Source information: Begin

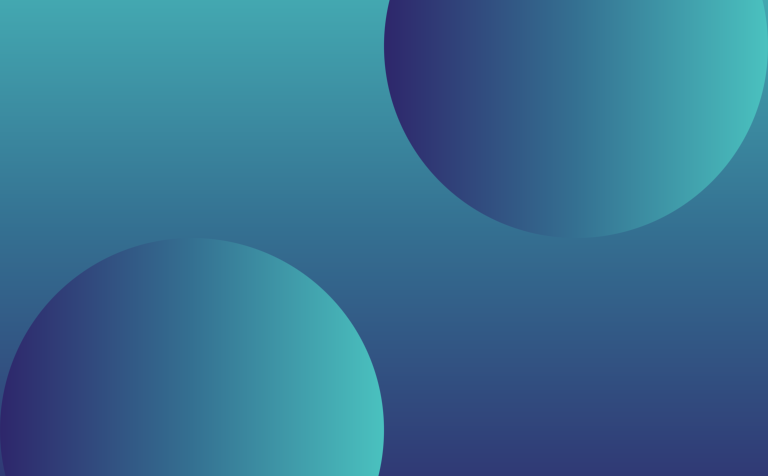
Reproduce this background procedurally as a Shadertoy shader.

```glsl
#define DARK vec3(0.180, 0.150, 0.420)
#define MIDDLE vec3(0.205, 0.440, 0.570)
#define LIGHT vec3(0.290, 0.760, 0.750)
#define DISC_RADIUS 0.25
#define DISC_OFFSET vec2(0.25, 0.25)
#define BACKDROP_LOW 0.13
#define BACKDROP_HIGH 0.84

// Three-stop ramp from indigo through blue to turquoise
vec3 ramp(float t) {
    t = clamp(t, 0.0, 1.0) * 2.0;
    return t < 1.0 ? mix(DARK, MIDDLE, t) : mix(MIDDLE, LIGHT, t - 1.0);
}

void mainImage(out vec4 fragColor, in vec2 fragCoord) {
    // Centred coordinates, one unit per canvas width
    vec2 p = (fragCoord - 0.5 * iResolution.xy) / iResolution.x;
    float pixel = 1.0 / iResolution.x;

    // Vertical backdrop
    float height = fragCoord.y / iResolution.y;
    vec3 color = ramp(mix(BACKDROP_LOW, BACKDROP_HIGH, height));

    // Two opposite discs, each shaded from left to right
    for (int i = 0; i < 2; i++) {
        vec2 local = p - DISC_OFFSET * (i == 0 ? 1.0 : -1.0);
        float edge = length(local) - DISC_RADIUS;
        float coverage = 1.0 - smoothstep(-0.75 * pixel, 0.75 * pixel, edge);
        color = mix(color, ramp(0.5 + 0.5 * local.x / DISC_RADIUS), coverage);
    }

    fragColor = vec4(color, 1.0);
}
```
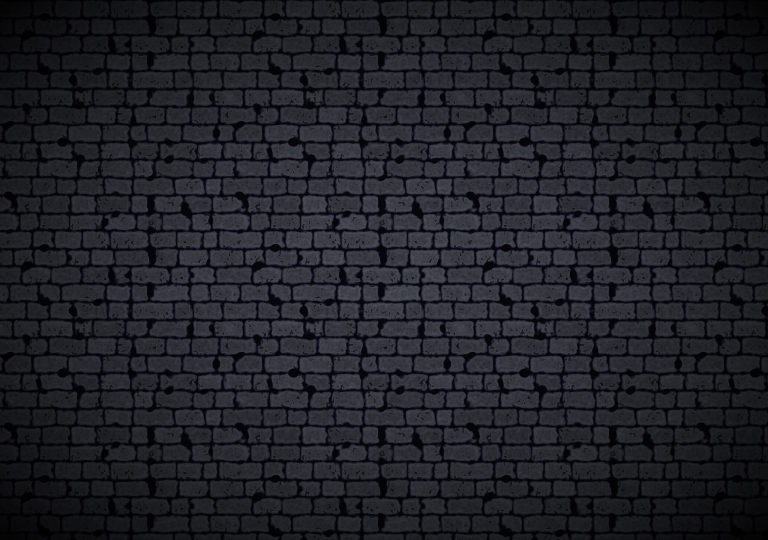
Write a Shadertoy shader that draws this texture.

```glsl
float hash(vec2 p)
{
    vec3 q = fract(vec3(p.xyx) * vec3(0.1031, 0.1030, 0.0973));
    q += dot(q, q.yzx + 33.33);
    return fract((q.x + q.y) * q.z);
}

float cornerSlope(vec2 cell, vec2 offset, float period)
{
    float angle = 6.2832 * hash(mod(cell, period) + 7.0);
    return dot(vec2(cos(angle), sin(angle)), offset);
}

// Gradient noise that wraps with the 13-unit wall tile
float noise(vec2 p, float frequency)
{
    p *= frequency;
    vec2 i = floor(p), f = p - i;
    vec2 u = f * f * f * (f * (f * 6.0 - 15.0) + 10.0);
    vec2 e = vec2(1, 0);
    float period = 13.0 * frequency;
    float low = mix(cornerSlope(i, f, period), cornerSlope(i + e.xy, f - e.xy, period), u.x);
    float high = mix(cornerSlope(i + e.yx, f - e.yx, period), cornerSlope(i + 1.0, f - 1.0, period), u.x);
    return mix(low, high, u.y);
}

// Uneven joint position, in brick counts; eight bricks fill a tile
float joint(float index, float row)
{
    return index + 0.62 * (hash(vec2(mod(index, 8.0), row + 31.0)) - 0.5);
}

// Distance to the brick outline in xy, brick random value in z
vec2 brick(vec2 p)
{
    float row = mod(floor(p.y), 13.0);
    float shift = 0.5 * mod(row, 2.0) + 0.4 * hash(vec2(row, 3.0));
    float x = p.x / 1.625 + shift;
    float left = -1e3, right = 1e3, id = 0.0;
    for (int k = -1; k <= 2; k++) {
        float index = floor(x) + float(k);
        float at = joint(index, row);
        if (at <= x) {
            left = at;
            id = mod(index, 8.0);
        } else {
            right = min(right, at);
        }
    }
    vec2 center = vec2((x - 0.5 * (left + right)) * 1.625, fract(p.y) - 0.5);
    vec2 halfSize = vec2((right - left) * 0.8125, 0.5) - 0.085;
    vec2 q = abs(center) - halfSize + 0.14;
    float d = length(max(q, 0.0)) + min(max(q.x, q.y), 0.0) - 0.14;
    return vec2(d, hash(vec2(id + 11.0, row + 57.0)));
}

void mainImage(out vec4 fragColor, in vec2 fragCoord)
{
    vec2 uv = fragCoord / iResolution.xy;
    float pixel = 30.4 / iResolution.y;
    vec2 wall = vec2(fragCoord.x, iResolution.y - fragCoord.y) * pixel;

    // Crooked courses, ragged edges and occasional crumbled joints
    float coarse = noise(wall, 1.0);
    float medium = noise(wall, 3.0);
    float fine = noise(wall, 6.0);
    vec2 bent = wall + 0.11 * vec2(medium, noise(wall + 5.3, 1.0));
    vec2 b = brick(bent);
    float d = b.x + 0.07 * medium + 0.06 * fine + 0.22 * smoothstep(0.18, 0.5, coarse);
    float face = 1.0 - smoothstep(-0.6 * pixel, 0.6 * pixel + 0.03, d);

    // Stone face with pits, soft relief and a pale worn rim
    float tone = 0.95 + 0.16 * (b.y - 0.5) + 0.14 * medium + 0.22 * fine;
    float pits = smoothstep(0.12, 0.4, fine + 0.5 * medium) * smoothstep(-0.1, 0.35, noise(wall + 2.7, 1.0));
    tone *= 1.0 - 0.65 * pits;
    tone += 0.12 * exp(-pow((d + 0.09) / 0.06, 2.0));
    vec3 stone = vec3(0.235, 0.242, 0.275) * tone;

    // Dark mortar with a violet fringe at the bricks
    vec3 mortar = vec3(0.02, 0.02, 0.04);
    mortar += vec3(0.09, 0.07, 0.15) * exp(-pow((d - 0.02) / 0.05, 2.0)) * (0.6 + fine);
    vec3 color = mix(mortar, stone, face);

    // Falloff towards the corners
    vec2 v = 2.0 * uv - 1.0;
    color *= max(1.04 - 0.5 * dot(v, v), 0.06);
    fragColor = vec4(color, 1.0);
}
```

Source information: End

■ **Task prompt**: Please copy the data shown above, line by line and exactly, omitting the images.

■ **Answer area**:
Reproduce this background procedurally as a Shadertoy shader.

```glsl
#define DARK vec3(0.180, 0.150, 0.420)
#define MIDDLE vec3(0.205, 0.440, 0.570)
#define LIGHT vec3(0.290, 0.760, 0.750)
#define DISC_RADIUS 0.25
#define DISC_OFFSET vec2(0.25, 0.25)
#define BACKDROP_LOW 0.13
#define BACKDROP_HIGH 0.84

// Three-stop ramp from indigo through blue to turquoise
vec3 ramp(float t) {
    t = clamp(t, 0.0, 1.0) * 2.0;
    return t < 1.0 ? mix(DARK, MIDDLE, t) : mix(MIDDLE, LIGHT, t - 1.0);
}

void mainImage(out vec4 fragColor, in vec2 fragCoord) {
    // Centred coordinates, one unit per canvas width
    vec2 p = (fragCoord - 0.5 * iResolution.xy) / iResolution.x;
    float pixel = 1.0 / iResolution.x;

    // Vertical backdrop
    float height = fragCoord.y / iResolution.y;
    vec3 color = ramp(mix(BACKDROP_LOW, BACKDROP_HIGH, height));

    // Two opposite discs, each shaded from left to right
    for (int i = 0; i < 2; i++) {
        vec2 local = p - DISC_OFFSET * (i == 0 ? 1.0 : -1.0);
        float edge = length(local) - DISC_RADIUS;
        float coverage = 1.0 - smoothstep(-0.75 * pixel, 0.75 * pixel, edge);
        color = mix(color, ramp(0.5 + 0.5 * local.x / DISC_RADIUS), coverage);
    }

    fragColor = vec4(color, 1.0);
}
```
Write a Shadertoy shader that draws this texture.

```glsl
float hash(vec2 p)
{
    vec3 q = fract(vec3(p.xyx) * vec3(0.1031, 0.1030, 0.0973));
    q += dot(q, q.yzx + 33.33);
    return fract((q.x + q.y) * q.z);
}

float cornerSlope(vec2 cell, vec2 offset, float period)
{
    float angle = 6.2832 * hash(mod(cell, period) + 7.0);
    return dot(vec2(cos(angle), sin(angle)), offset);
}

// Gradient noise that wraps with the 13-unit wall tile
float noise(vec2 p, float frequency)
{
    p *= frequency;
    vec2 i = floor(p), f = p - i;
    vec2 u = f * f * f * (f * (f * 6.0 - 15.0) + 10.0);
    vec2 e = vec2(1, 0);
    float period = 13.0 * frequency;
    float low = mix(cornerSlope(i, f, period), cornerSlope(i + e.xy, f - e.xy, period), u.x);
    float high = mix(cornerSlope(i + e.yx, f - e.yx, period), cornerSlope(i + 1.0, f - 1.0, period), u.x);
    return mix(low, high, u.y);
}

// Uneven joint position, in brick counts; eight bricks fill a tile
float joint(float index, float row)
{
    return index + 0.62 * (hash(vec2(mod(index, 8.0), row + 31.0)) - 0.5);
}

// Distance to the brick outline in xy, brick random value in z
vec2 brick(vec2 p)
{
    float row = mod(floor(p.y), 13.0);
    float shift = 0.5 * mod(row, 2.0) + 0.4 * hash(vec2(row, 3.0));
    float x = p.x / 1.625 + shift;
    float left = -1e3, right = 1e3, id = 0.0;
    for (int k = -1; k <= 2; k++) {
        float index = floor(x) + float(k);
        float at = joint(index, row);
        if (at <= x) {
            left = at;
            id = mod(index, 8.0);
        } else {
            right = min(right, at);
        }
    }
    vec2 center = vec2((x - 0.5 * (left + right)) * 1.625, fract(p.y) - 0.5);
    vec2 halfSize = vec2((right - left) * 0.8125, 0.5) - 0.085;
    vec2 q = abs(center) - halfSize + 0.14;
    float d = length(max(q, 0.0)) + min(max(q.x, q.y), 0.0) - 0.14;
    return vec2(d, hash(vec2(id + 11.0, row + 57.0)));
}

void mainImage(out vec4 fragColor, in vec2 fragCoord)
{
    vec2 uv = fragCoord / iResolution.xy;
    float pixel = 30.4 / iResolution.y;
    vec2 wall = vec2(fragCoord.x, iResolution.y - fragCoord.y) * pixel;

    // Crooked courses, ragged edges and occasional crumbled joints
    float coarse = noise(wall, 1.0);
    float medium = noise(wall, 3.0);
    float fine = noise(wall, 6.0);
    vec2 bent = wall + 0.11 * vec2(medium, noise(wall + 5.3, 1.0));
    vec2 b = brick(bent);
    float d = b.x + 0.07 * medium + 0.06 * fine + 0.22 * smoothstep(0.18, 0.5, coarse);
    float face = 1.0 - smoothstep(-0.6 * pixel, 0.6 * pixel + 0.03, d);

    // Stone face with pits, soft relief and a pale worn rim
    float tone = 0.95 + 0.16 * (b.y - 0.5) + 0.14 * medium + 0.22 * fine;
    float pits = smoothstep(0.12, 0.4, fine + 0.5 * medium) * smoothstep(-0.1, 0.35, noise(wall + 2.7, 1.0));
    tone *= 1.0 - 0.65 * pits;
    tone += 0.12 * exp(-pow((d + 0.09) / 0.06, 2.0));
    vec3 stone = vec3(0.235, 0.242, 0.275) * tone;

    // Dark mortar with a violet fringe at the bricks
    vec3 mortar = vec3(0.02, 0.02, 0.04);
    mortar += vec3(0.09, 0.07, 0.15) * exp(-pow((d - 0.02) / 0.05, 2.0)) * (0.6 + fine);
    vec3 color = mix(mortar, stone, face);

    // Falloff towards the corners
    vec2 v = 2.0 * uv - 1.0;
    color *= max(1.04 - 0.5 * dot(v, v), 0.06);
    fragColor = vec4(color, 1.0);
}
```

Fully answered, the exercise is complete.